Coq au Vin - Reprised
Today after church, I got bored. Being that it was Sunday, I reached over for the Good Book to meditate upon it. (i.e. Mastering the Art of French Cooking.)
I was re-reading the recipe for Julia's Coq au Vin and realized that I had left out a couple of steps when I made it previously. She calls for boiling the bacon, rendering out the fat and then frying it in butter. I had simply fried it like we would for breakfast. She had also called for a half tablespoon of tomato paste and I forgot to put that in.
I was bored. I missed doing the Julia thing. So I made another batch of Coq au Vin. This time, I followed her instructions explicitly; even boiling the bacon, rinsing it under cold water and frying it in butter. (Sigh - - I'll even admit that in my last attempt, I didn't saute the mushrooms in butter properly. I just moved them around in the pan, not letting them brown.) I was a bad, evil person, thinking I could tamper with the literal meaning, the intended interpretation of the Holy Scriptures.

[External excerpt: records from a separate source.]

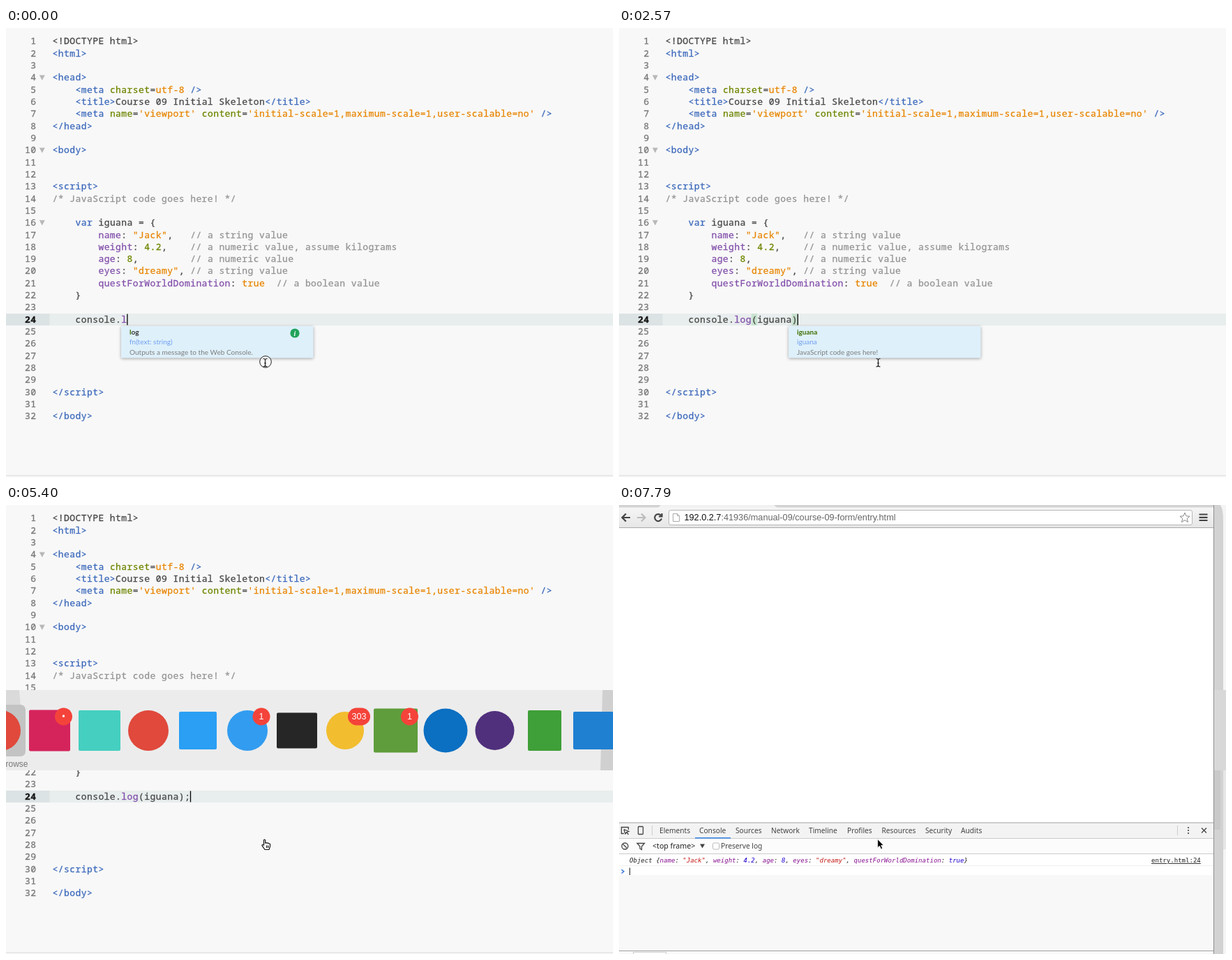
An HTML page that plays this animation: 870 px wide and 643 px high, repeating every 8 s.

```html
<!DOCTYPE html>
<html lang="en">
<head>
<meta charset="utf-8">
<title>Logging an object</title>
<style>
html, body { margin: 0; width: 100%; height: 100%; overflow: hidden; background: #f8f8f8; }
svg { display: block; }
text { white-space: pre; color: #333; }
text, tspan { fill: currentColor; }
.code { font: 13px "Noto Sans Mono", monospace; letter-spacing: .435px; color: #484848; }
.code, .code tspan { stroke: currentColor; stroke-width: .3px; }
.num { color: #787878; text-anchor: end; }
.now { color: #111; font-weight: 700; stroke: none; }
.hint { font: 10.05px Lato, sans-serif; font-variant-ligatures: none; }
.tool { font: 10.2px "Noto Sans", sans-serif; color: #444; }
.frame { font-size: 10.6px; color: #222; }
.log { font: italic 9.05px "DejaVu Sans Mono", monospace; color: #222; }
.link { font-style: normal; text-decoration: underline; }
.url { font: 12.7px "Liberation Sans", sans-serif; color: #666; }
.badge { font: 12.5px "Liberation Sans", sans-serif; color: #fff; text-anchor: middle; }
.mark { font: italic bold 10px "Liberation Serif", serif; color: #fff; text-anchor: middle; }
.app { font: 12px "Liberation Sans", sans-serif; color: #777; }
.b { color: #3c69bb; } .g { color: #6d8600; } .o { color: #e88501; }
.p { color: #8250ab; } .c { color: #949494; } .k { color: #111; }
.m { color: #3f6f00; font-weight: 700; } .w { font-weight: 700; }
.v { color: #881391; } .r { color: #c41a16; } .n { color: #1c00cf; }
.line { fill: none; stroke: #444; stroke-width: 1.3; }
.thick { stroke-width: 2.2; }
.shadow { filter: drop-shadow(0 1px 2px rgba(0, 0, 0, .35)); }
</style>
</head>
<body>
<svg width="870" height="643" viewBox="0 0 870 643">
  <defs>
    <linearGradient id="bar" x2="0" y2="1"><stop stop-color="#f5f5f5"/><stop offset="1" stop-color="#e6e6e6"/></linearGradient>
  </defs>

  <g id="editor">
    <rect width="870" height="643" fill="#f8f8f8"/>
    <rect y="640.5" width="870" height="1.2" fill="#ddd"/>
    <rect y="409" width="870" height="17" fill="#e8eded"/>
    <rect y="409" width="62.5" height="17" fill="#dce3e4"/>
    <g id="match" fill="#c8e3d0">
      <rect x="189.8" y="409" width="8.2" height="17"/>
      <rect id="close" y="409" width="8.2" height="17"/>
    </g>
    <g id="lines"></g>
    <rect id="caret" y="409.5" width="1.3" height="16"/>
    <g id="tip">
      <rect class="shadow" x="190" y="387.5" width="56" height="17" rx="2" fill="#fcfcfc"/>
    </g>
    <g id="popup">
      <g id="list"><rect class="shadow" y="427" width="275.5" height="138" rx="1" fill="#fff"/></g>
      <rect class="shadow" y="427" width="275.5" height="45.5" rx="1" fill="#def0fa"/>
      <g id="info">
        <circle cx="249" cy="437" r="6.6" fill="#21a35a"/>
        <text x="249" y="440.6" class="mark">i</text>
      </g>
    </g>
  </g>

  <g id="browser">
    <rect width="853" height="643" fill="#f8f8f8"/>
    <rect id="page" y="33" width="852" height="422" fill="#fff"/>
    <rect id="veil" y="265" width="852" height="190" fill="#fdfdfd"/>
    <rect width="853" height="4" fill="#d3d3d3"/>
    <path d="M56 4 60 0H222L227 4Z" fill="#f1f1f1"/>
    <rect y="3.5" width="852" height="29" fill="url(#bar)"/>
    <rect y="32" width="852" height="1" fill="#aaa"/>
    <rect x="71.5" y="7.5" width="750" height="21" rx="2.5" fill="#fff" stroke="#b8b8b8"/>
    <path d="M16 18H5M10 12.5 4.5 18 10 23.5" class="line thick"/>
    <path d="M26 18H37M32 12.5 37.5 18 32 23.5" class="line thick" style="stroke:#bcbcbc"/>
    <path id="reload" d="M60.5 15.5A5 5 0 1 0 61 19.5M61.5 12V16.5H57" class="line thick"/>
    <path id="stop" d="M51.5 13.5 60.5 22.5M60.5 13.5 51.5 22.5" class="line thick"/>
    <path d="M77.5 12.5H83.5L86.5 15.5V23.5H77.5ZM83.5 12.5V15.5H86.5" fill="#fff" stroke="#aaa"/>
    <path d="M811 11 813 15.8 818 16.2 814.2 19.5 815.5 24.5 811 21.7 806.5 24.5 807.8 19.5 804 16.2 809 15.8Z" fill="#fff" stroke="#888"/>
    <path d="M831.5 13.5H843.5M831.5 17.8H843.5M831.5 22H843.5" class="line thick"/>

    <rect y="455" width="852" height="22" fill="#f3f3f3"/>
    <rect y="478" width="852" height="21" fill="#fcfcfc"/>
    <path d="M0 477.5H852M0 499.5H852M47.5 459V473M800.5 459V473" stroke="#ccc"/>
    <path d="M0 455H852M0 638.5H852" stroke="#a2a2a2"/>
    <rect x="109" y="476" width="51" height="1.6" fill="#3f86e6"/>
    <path d="M7 470.5H3.5V461.5H13.5V465M7 464.5 14 467.5 11 468.5 13.5 472M7 464.5 9 471 11 468.5" class="line"/>
    <rect x="27.5" y="460.5" width="7" height="11" rx="1" class="line"/>
    <path d="M816 462h0M816 466h0M816 470h0" class="line thick" stroke-linecap="round"/>
    <path d="M835 462.5 842 469.5M842 462.5 835 469.5" class="line"/>
    <circle cx="8.5" cy="488.5" r="4.5" class="line"/>
    <path d="M5.5 485.5 11.5 491.5M26 484.5H36.5L32.5 489V493.5L30 492V489Z" class="line"/>
    <path d="M116 485.5H123L119.5 491.5Z" fill="#444"/>
    <rect x="134.5" y="484" width="9" height="9" rx="1.5" fill="#fff" stroke="#bbb"/>
    <g id="output">
      <rect y="500" width="852" height="30" fill="#fff"/>
      <path d="M0 516.5H852" stroke="#f0f0f0"/>
    </g>
    <g id="prompt">
      <path d="M3.5 506.5 7 509.3 3.5 512" fill="none" stroke="#3879d9" stroke-width="1.5"/>
      <rect id="cursor" x="15" y="504" width="1" height="10.5" fill="#222"/>
    </g>
    <rect x="20.5" y="640.5" width="47" height="6" fill="#fff" stroke="#ccc"/>

    <rect x="853" width="17" height="643" fill="#f4f4f4"/>
    <rect x="853" y="380" width="17" height="113" fill="#e6e6e6"/>
    <path d="M853 0H862Q866 6 866 22V643H853Z" fill="#d2d2d2"/>
    <rect x="853" y="265" width="17" height="115" fill="#d8d8d8"/>
    <rect x="853" y="380" width="9" height="85" fill="#c9c9c9"/>
    <rect x="852" width="1" height="643" fill="#8e8e8e"/>
  </g>

  <g id="switcher">
    <g id="panel">
      <rect y="265" width="870" height="115" fill="#ececec"/>
      <path d="M0 265H19L21 290H0Z" fill="#dadada"/>
      <path d="M855 265H870V380H852Z" fill="#d0d0d0"/>
    </g>
    <g id="pick">
      <rect x="-46" y="286" width="74" height="74" rx="7" fill="#c3c3c3"/>
      <text x="-.5" y="375" class="app">rowse</text>
    </g>
    <g id="icons"></g>
  </g>

  <g id="beam" fill="none" stroke="#222">
    <circle id="ring" cx="372" cy="478" r="8.3" fill="#fff" fill-opacity=".6"/>
    <path d="M368.5 473.5Q371.5 473.5 371.5 475.5Q371.5 473.5 374.5 473.5M371.5 475V483.5M368.5 485Q371.5 485 371.5 483Q371.5 485 374.5 485M370 480H373" stroke-width="1.2"/>
  </g>
  <path id="hand" d="M369.5 487V480.3Q369.5 479 370.5 479T371.7 480.3V484Q373 483 374 484.3Q375.5 483.5 376.3 484.8Q378.5 484.5 378.5 486.5V489L377 493.5H371L367 487.7Q366.7 485.7 369.5 487ZM373.5 487.5V491M375.7 487.5V491" fill="#fff" stroke="#111" stroke-width="1.2"/>
  <path id="arrow" d="M370.7 478.5V490.8L373.5 488.3 375.5 492.8 377.7 491.8 375.7 487.5H379.3Z" stroke="#fff" stroke-width=".8"/>
</svg>
<script>
const LOOP = 8000, COL = 8.235, LEFT = 66.5;
const $ = id => document.getElementById(id);

function add(parent, tag, attrs) {
  const el = document.createElementNS("http://www.w3.org/2000/svg", tag);
  for (const k in attrs) el.setAttribute(k, attrs[k]);
  return parent.appendChild(el);
}

// "~x" switches to colour class x, "~_" back to the default
function write(el, str) {
  el.textContent = "";
  str.split(/(?=~\w)/).forEach(part => {
    const marked = part[0] === "~";
    add(el, "tspan", marked ? { class: part[1] } : {}).textContent = marked ? part.slice(2) : part;
  });
}

function label(parent, x, y, str, cls) {
  const el = add(parent, "text", { x, y, class: cls });
  write(el, str);
  return el;
}

const source = [
  "<!DOCTYPE html>", "~b<html>", "", "~b<head>",
  "    ~b<meta ~gcharset~_=~outf-8~b />",
  "    ~b<title>~_Course 09 Initial Skeleton~b</title>",
  "    ~b<meta ~gname~_=~o'viewport' ~gcontent~_=~o'initial-scale=1,maximum-scale=1,user-scalable=no'~b />",
  "~b</head>", "", "~b<body>", "", "", "~b<script>",
  "~c/* JavaScript code goes here! */", "",
  "    ~bvar~_ iguana = {",
  "        ~pname~_: ~o\"Jack\"~_,   ~c// a string value",
  "        ~pweight~_: ~g4.2~_,    ~c// a numeric value, assume kilograms",
  "        ~page~_: ~g8~_,         ~c// a numeric value",
  "        ~peyes~_: ~o\"dreamy\"~_, ~c// a string value",
  "        ~pquestForWorldDomination~_: ~otrue  ~c// a boolean value",
  "    }", "", "", "", "", "", "", "", "~b<\/script>", "", "~b</body>"
];
const rows = source.map((str, i) => {
  const y = 23.4 + 17.32 * i;
  label($("lines"), 43.5, y, String(i + 1), "code num" + (i === 23 ? " now" : ""));
  return label($("lines"), LEFT, y, str, "code");
});
[4, 10, 16].forEach(n => {
  const y = 15.5 + 17.32 * (n - 1);
  add($("lines"), "path", { d: `M47.8 ${y}h8l-4 7.5z`, fill: "#b8b8b8" });
});

label($("tip"), 195, 399.3, "String text", "hint");
const hint = [438.5, 453.2, 468].map(y => label($("popup"), 12, y, "", "hint"));
hint[1].style.color = "#6f9ff2";
hint[2].style.color = "#7d7d7d";
["isFinite", "isNaN", "Infinity", "isPrototypeOf", "Int8Array"]
  .forEach((s, i) => label($("list"), 12, 485 + 18 * i, s, "hint"));

const web = $("browser"), output = $("output");
label(web, 93.5, 22.4, "~k192.0.2.7~_:41936/manual-09/course-09-form/entry.html", "url");
const tabs = { Elements: 58, Console: 115, Sources: 167, Network: 218, Timeline: 272,
  Profiles: 327, Resources: 376.5, Security: 439, Audits: 490 };
for (const name in tabs) label(web, tabs[name], 470, name, "tool");
label(web, 48, 492.3, "<top frame>", "tool frame");
label(web, 146, 492.3, "Preserve log", "tool");
label(output, 15, 512, "Object {~vname~_: ~r\"Jack\"~_, ~vweight~_: ~n4.2~_, ~vage~_: ~n8~_, " +
  "~veyes~_: ~r\"dreamy\"~_, ~vquestForWorldDomination~_: ~ntrue~_}", "log");
label(output, 763, 512, "entry.html:24", "log link");

// x centre, width, height (0 = round), colour, badge
[
  [-8, 58, 0, "#e0493c"], [62.5, 59, 59, "#d5245c", "•"], [134, 60, 58, "#45cfc0"],
  [204, 58, 0, "#e0493c"], [275, 54, 54, "#2a9ff4"], [346, 58, 0, "#329cf0", "1"],
  [417, 58, 51, "#262626"], [486, 54, 0, "#f3bd30", "303"], [558.5, 63, 63, "#5f9d3c", "1"],
  [630, 63, 0, "#0b6fc2"], [700.5, 56, 0, "#50307c"], [772, 48, 58, "#3f9f38"], [842, 58, 54, "#1f80d2"]
].forEach(([x, w, h, fill, badge]) => {
  const g = $("icons"), tall = h || w;
  add(g, "rect", { x: x - w / 2, y: 323 - tall / 2, width: w, height: tall, rx: h ? 2 : w / 2, fill });
  if (!badge) return;
  const bx = x + 20, bw = badge.length > 1 ? 32 : 25;
  add(g, "rect", { x: bx - bw / 2, y: 290.5, width: bw, height: 25, rx: 12.5, fill: "#f4433a" });
  label(g, bx, 307.4, badge, "badge");
});

const keys = [0, 150, 300, 480, 1230, 1380, 1530, 1680, 1830, 1970, 2570, 3320];
const blinks = [[1080, 1230], [3170, 3320], [3770, 4360], [4810, 5400], [6290, 6740], [7190, 7790]];
const show = (id, on) => { $(id).style.display = on ? "" : "none"; };

function typing(t) {
  const n = keys.filter(k => k <= t).length, col = 8 + n;
  const paired = n > 3;
  const name = "iguana".slice(0, Math.max(0, n - 4));
  write(rows[23], "    console.~p" + "log".slice(0, n) +
    (paired ? "~_(" + name + ")" + (n > 11 ? ";" : "") : ""));
  $("caret").setAttribute("x", LEFT + COL * (4 + col) - .3);
  $("close").setAttribute("x", LEFT + COL * (16 + name.length));
  show("match", paired && n < 12);
  show("tip", n === 4);

  show("popup", n !== 4 && t < 2720);
  show("info", !paired);
  show("list", n === 5 || n === 6);
  const x = t >= 2120 ? 243 : 165 + COL * (n - 1);
  $("popup").setAttribute("transform", `translate(${x})`);
  const typed = paired ? name : "log".slice(0, n);
  const word = paired ? "iguana" : "log";
  write(hint[0], "~m" + typed + "~w" + word.slice(typed.length));
  write(hint[1], paired ? word : "fn(text: string)");
  write(hint[2], paired ? "JavaScript code goes here!" : "Outputs a message to the Web Console.");
}

function render(t) {
  const lit = !blinks.some(([a, b]) => t >= a && t < b);
  const inWeb = t >= 5700, logged = t >= 7040;
  show("editor", !inWeb);
  show("browser", inWeb);
  if (!inWeb) typing(t);
  show("caret", lit);

  show("beam", t < 4810);
  show("ring", t < 150);
  show("hand", t >= 4810 && !inWeb);
  show("arrow", inWeb);

  show("switcher", t >= 4950 && t < 6000);
  show("pick", t >= 5400 && t < 5850);
  show("panel", t < 5850);
  $("switcher").style.opacity = t < 5700 ? 1 : t < 5850 ? .5 : .14;

  show("page", t >= 6000);
  show("veil", t < 6000);
  show("output", logged);
  show("cursor", lit);
  $("prompt").setAttribute("transform", `translate(0 ${logged ? 15.5 : 0})`);
  const loading = logged && t < 7190;
  show("stop", loading);
  show("reload", !loading);
}

const start = performance.now();
function tick() {
  render((performance.now() - start) % LOOP);
  requestAnimationFrame(tick);
}
tick();
</script>
</body>
</html>
```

This time, I took my time.
I got to flambé the Cognac again. That's always fun.
Another thing I noticed is that Julia wrote that Coq au Vin could be made with any wine: red, white, even Riesling. Normally it is made with red, but I got to thinking that the bitter taste may have come from using all that red wine.
It was just as well. I didn't have the requisite 3 cups of red on hand, but I did have two of the red and a cup of the leftover Sauvignon Blanc from the fricassee.
Bingo! That worked.
Can you believe this turned out even better than the last time? It just goes to show you that Julia Child has done her homework. No matter how good of a cook you think you are, follow her inerrant word.
I think this is the best thing of hers I've made thus far.